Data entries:

_____

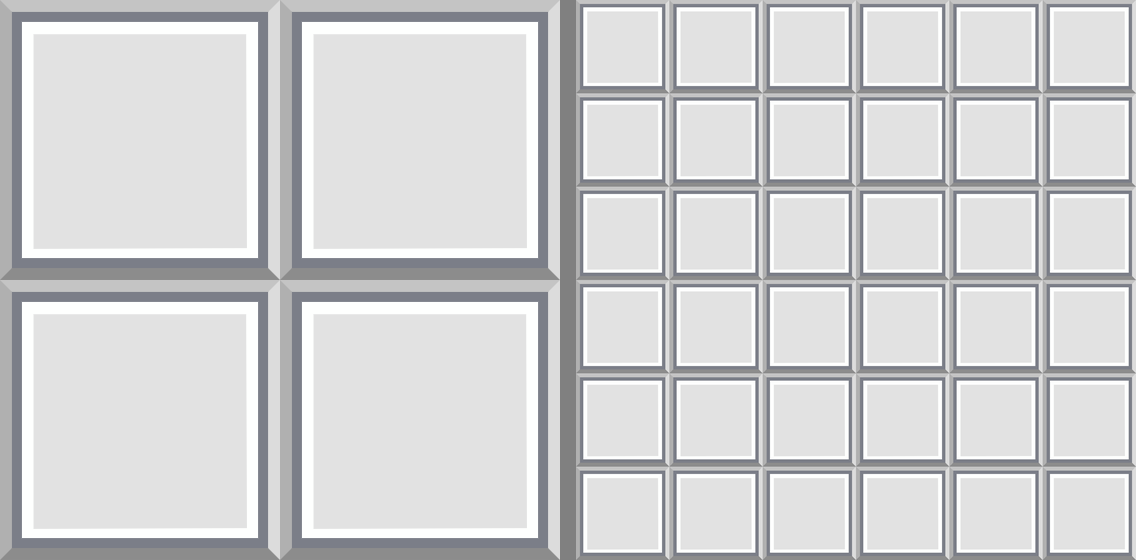
Left, the tile; right, the same tile 3 across and 3 down.
A three.js fragment shader for this pattern:

```glsl
// Square bevelled tiles in a two by two grid, each with a slate frame, white border and pale panel.
#define TILES 2.0
#define BEVEL_INSET 0.0423
#define WHITE_INSET 0.0781
#define PANEL_LOW vec2(0.1198, 0.1125)
#define PANEL_HIGH vec2(0.8805, 0.8775)
#define PANEL_SKEW 0.003
#define SOFTNESS 0.002
#define SLATE vec3(0.482, 0.494, 0.533)
#define WHITE vec3(0.995, 1.0, 0.995)
#define PANEL vec3(0.886)

varying vec2 vUv;

// Soft coverage of the region where the signed distance is positive.
float cover(float inside) {
  return smoothstep(-SOFTNESS, SOFTNESS, inside);
}

// Four lit bevel faces; offset is measured from the nearest joint on each axis.
vec3 bevelColor(vec2 offset) {
  float sideFace = mix(0.863, 0.690, cover(offset.x));
  float levelFace = mix(0.770, 0.550, cover(offset.y));
  float mitre = cover(abs(offset.y) - abs(offset.x));
  return vec3(mix(levelFace, sideFace, mitre));
}

// Distance inside the panel, whose right and lower edges lean very slightly.
float panelInside(vec2 p) {
  vec2 low = p - PANEL_LOW - vec2(0.0, PANEL_SKEW * (p.x - 0.5));
  vec2 high = PANEL_HIGH - p + vec2(PANEL_SKEW * (0.5 - p.y), 0.0);
  vec2 inside = min(low, high);
  return min(inside.x, inside.y);
}

void main() {
  vec2 tile = fract(vUv * TILES);
  vec2 offset = fract(vUv * TILES + 0.5) - 0.5;
  float inset = min(abs(offset.x), abs(offset.y));

  // Layers from the outer bevel to the central panel.
  vec3 color = bevelColor(offset);
  color = mix(color, SLATE, cover(inset - BEVEL_INSET));
  color = mix(color, WHITE, cover(inset - WHITE_INSET));
  color = mix(color, PANEL, cover(panelInside(tile)));
  gl_FragColor = vec4(color, 1.0);
}
```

_____

For the records above, state how many lines contain "float". Add nothing to the number.

**YOUR SOLUTION:** 6